== Segment start ==

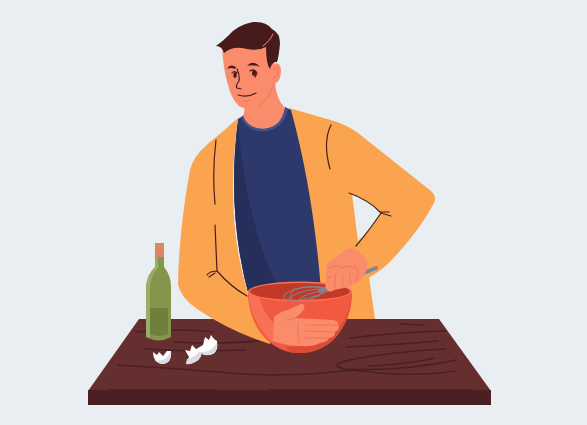
<!DOCTYPE html>
<html lang="en">
<head>
<meta charset="utf-8">
<title>Man whisking in a bowl</title>
<style>
:root {
  --backdrop: #e8eef2;
  --skin: #fa8c6c;
  --skin-shade: #ee7556;
  --hair: #471a1c;
  --jacket: #faa44f;
  --shirt: #2d396b;
  --shirt-shade: #262f5b;
  --collar: #47528c;
  --table: #652f30;
  --table-edge: #4b2022;
  --grain: #4a1f22;
  --bowl: #f15a40;
  --bowl-light: #f87055;
  --bowl-shade: #e04a33;
  --bowl-inside: #c23a26;
  --glass: #84954c;
  --glass-light: #9cab66;
  --wine: #6f7f3c;
  --cork: #d98766;
  --metal: #7f8694;
  --shell: #ffffff;
  --shell-shade: #d9dde0;
  --ink: #4a1d1c;
}
html, body { margin: 0; overflow: hidden; background: var(--backdrop); }
svg { display: block; width: 587px; height: 425px; }
.line { fill: none; stroke: var(--ink); stroke-width: 1.2; stroke-linecap: round; stroke-linejoin: round; }
.soft { fill: none; stroke: var(--skin-shade); stroke-width: 1; stroke-linecap: round; stroke-linejoin: round; }
.grain { fill: none; stroke: var(--grain); stroke-width: 1.6; stroke-linecap: round; }
.wire { fill: none; stroke: var(--metal); stroke-width: 1; }
</style>
</head>
<body>
<svg viewBox="0 0 587 425" role="img" aria-label="A man in an orange jacket whisks in a red bowl at a wooden table with a bottle and egg shells">
  <defs>
    <clipPath id="bowl-shape">
      <path d="M248 292C248 324 268 353 300 353S352 324 352 292Z"/>
    </clipPath>
    <clipPath id="shirt-shape">
      <path d="M238 119L244 115Q265 140 285 107L291 110Q313 190 321 290L250 300Q226 215 238 119Z"/>
    </clipPath>
  </defs>
  <rect width="587" height="425" fill="var(--backdrop)"/>

  <g id="jacket-back">
    <path fill="var(--jacket)" d="M289 108L334 121Q347 125 358 133L431 191Q437 196 434 203Q420 229 399 252Q384 270 368 278L375 322H320Z"/>
    <path fill="var(--backdrop)" d="M352 194Q370 200 381 213Q371 229 358 241Z"/>
    <path class="line" d="M331 125C325 137 325 151 330 169M349 193Q369 200 381 213Q368 232 356 246M381 212L389 212M381 213L391 216"/>
  </g>

  <g id="shirt">
    <path fill="var(--shirt)" d="M238 119L244 115Q265 140 285 107L291 110Q313 190 321 290L250 300Q226 215 238 119Z"/>
    <path clip-path="url(#shirt-shape)" fill="var(--shirt-shade)" d="M230 110L238 124C244 190 256 245 282 295H235Z"/>
  </g>

  <g id="head">
    <path fill="var(--skin)" d="M246 100L243 119Q250 129 264 129Q281 128 285 108Q276 99 275 82Z"/>
    <path fill="none" stroke="var(--collar)" stroke-width="2.5" d="M242 117Q249 131 264 130Q283 128 287 108"/>
    <path fill="var(--skin)" d="M222 46Q223 68 228 85Q232 100 239 106Q247 111 257 107Q269 102 274 84Q281 82 281 70Q280 61 274 64L270 43Z"/>
    <path class="soft" d="M274 84Q270 97 259 106M274 69Q279 64 278 72Q278 77 273 78"/>
    <path fill="var(--hair)" d="M216 46Q223 41 228 36Q237 25 253 22Q266 21 272 29Q280 33 280 43Q279 56 277 62Q272 61 270 69Q266 64 266 47Q257 52 242 48Q231 47 224 53Q222 46 216 46Z"/>
    <path fill="none" stroke="var(--skin)" stroke-width="1" stroke-linecap="round" d="M273 34Q270 41 263 46"/>
    <path fill="var(--hair)" d="M227 69Q230 63 236 67L235 69Q231 67 227 69ZM247 66Q253 59 260 67Q253 64 247 66Z"/>
    <ellipse cx="235" cy="75" rx="1.7" ry="3" fill="var(--ink)"/>
    <ellipse cx="254" cy="73" rx="2" ry="3" fill="var(--ink)"/>
    <path class="line" stroke-width="1" d="M232 73Q234 70 237 73M250 71Q254 68 257 73L255 77M237 69Q240 75 239 81Q235 86 237 88L241 89M238 95Q247 98 256 93"/>
    <path class="soft" d="M243 101Q247 102 250 100"/>
  </g>

  <g id="table">
    <path fill="var(--table)" d="M139 319H439L491 391H88Z"/>
    <rect x="88" y="390" width="403" height="15" fill="var(--table-edge)"/>
    <path class="grain" d="M136 332Q182 328 214 332M174 342Q220 345 268 340M144 349Q190 352 246 350M118 365Q170 368 230 373T352 370Q410 378 455 371M350 338Q400 332 446 331M346 347Q390 345 438 341M456 360Q400 372 345 369Q327 365 350 360Q390 352 446 349M368 366Q410 364 434 358M400 324L424 325M108 390H216M268 390H470"/>
  </g>

  <g id="jacket-front">
    <path fill="var(--jacket)" d="M238 118Q225 130 209 143Q193 156 190 170Q179 230 178 284Q180 297 197 309Q231 332 270 344L276 312L249 297Q224 220 238 118Z"/>
    <path fill="var(--jacket)" d="M321 285L334 291L369 277L375 319H350Z"/>
    <path class="line" d="M216 140Q212 172 215 204M215 225L217 271Q231 287 247 296M217 271Q210 271 207 275M215 273L209 277"/>
  </g>

  <g id="bowl">
    <path fill="var(--bowl)" d="M248 292C248 324 268 353 300 353S352 324 352 292Z"/>
    <g clip-path="url(#bowl-shape)">
      <path fill="var(--bowl-light)" d="M248 292Q250 322 273 343L282 330Q262 315 259 295Z"/>
      <path fill="var(--bowl-shade)" d="M352 292C350 326 328 347 286 347L294 356H352Z"/>
    </g>
    <ellipse cx="300" cy="291.500" rx="52" ry="10" fill="var(--bowl-light)"/>
    <ellipse cx="300" cy="291.500" rx="50" ry="8.500" fill="var(--bowl-inside)"/>
  </g>

  <g id="whisk">
    <path class="wire" d="M329 289Q300 283 285 294Q281 299 288 300Q306 302 329 290M329 289Q301 288 288 299M329 290Q306 292 297 301M329 289Q314 284 296 289Q288 293 292 300M329 290Q318 297 308 300"/>
    <path fill="none" stroke="var(--metal)" stroke-width="4" stroke-linecap="round" d="M320 291L376 268"/>
  </g>

  <g id="hand-on-whisk">
    <path fill="var(--skin)" d="M326 268Q326 262 333 259L347 249Q355 247 361 254Q369 260 367 269Q363 281 353 285Q343 289 334 290Q330 293 327 290Q324 286 326 280Z"/>
    <path class="soft" d="M329 268L336 266L342 268L349 266L356 268M336 274Q334 281 335 288M343 275Q341 281 343 286M350 274Q349 280 351 284M357 269Q360 276 355 281M328 278L332 276"/>
  </g>

  <g id="hand-on-bowl">
    <path fill="var(--skin)" d="M274 317Q281 311 288 310L301 304Q306 304 304 309Q300 315 295 318L333 320Q339 321 338 325Q341 329 335 332Q336 337 329 338Q328 342 320 343Q313 347 301 346Q286 346 273 341Z"/>
    <path class="soft" d="M295 318Q291 321 288 320M306 325L337 325M305 331L334 332M304 338L328 338M299 322Q296 326 299 329Q296 334 299 336Q297 340 300 343"/>
  </g>

  <g id="bottle">
    <rect x="155" y="243" width="9" height="15" fill="var(--cork)"/>
    <path fill="var(--glass)" d="M155 257H164V267Q171 275 171 287V337Q159 344 146 337V287Q147 275 155 267Z"/>
    <path fill="var(--wine)" d="M150 308H168V334Q159 338 150 334Z"/>
    <path fill="var(--glass-light)" d="M155 257H158V268Q150 277 150 288V338L146 337V287Q147 275 155 267Z"/>
  </g>

  <g id="egg-shells">
    <path fill="var(--shell)" d="M153 352L157 355L159 352L163 356L167 351L171 351Q172 363 163 364Q153 363 153 352Z"/>
    <path fill="var(--shell-shade)" d="M171 351Q172 363 163 364Q158 364 155 360Q166 363 171 351Z"/>
    <path fill="var(--shell)" d="M185 350L190 351L192 345L196 349L201 347Q204 358 195 362Q190 365 186 363L189 357Z"/>
    <path fill="var(--shell-shade)" d="M187 359Q195 358 201 349Q203 358 195 362Q190 365 186 364Z"/>
    <path fill="var(--shell)" d="M205 337L209 340L211 335L214 339L217 341Q219 354 209 355Q201 356 198 348L203 345Z"/>
    <path fill="var(--shell-shade)" d="M217 342Q218 354 209 355Q203 356 200 352Q212 353 217 342Z"/>
  </g>
</svg>
</body>
</html>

== Segment end ==

- [Work to complete]
Above are the records. Print exactly, and only, the lines from the line with "--glass-light: #9cab66;" to the line with "none; stroke: var(--grain);", both inclusive.

- [Result of this exercise]
  --glass-light: #9cab66;
  --wine: #6f7f3c;
  --cork: #d98766;
  --metal: #7f8694;
  --shell: #ffffff;
  --shell-shade: #d9dde0;
  --ink: #4a1d1c;
}
html, body { margin: 0; overflow: hidden; background: var(--backdrop); }
svg { display: block; width: 587px; height: 425px; }
.line { fill: none; stroke: var(--ink); stroke-width: 1.2; stroke-linecap: round; stroke-linejoin: round; }
.soft { fill: none; stroke: var(--skin-shade); stroke-width: 1; stroke-linecap: round; stroke-linejoin: round; }
.grain { fill: none; stroke: var(--grain); stroke-width: 1.6; stroke-linecap: round; }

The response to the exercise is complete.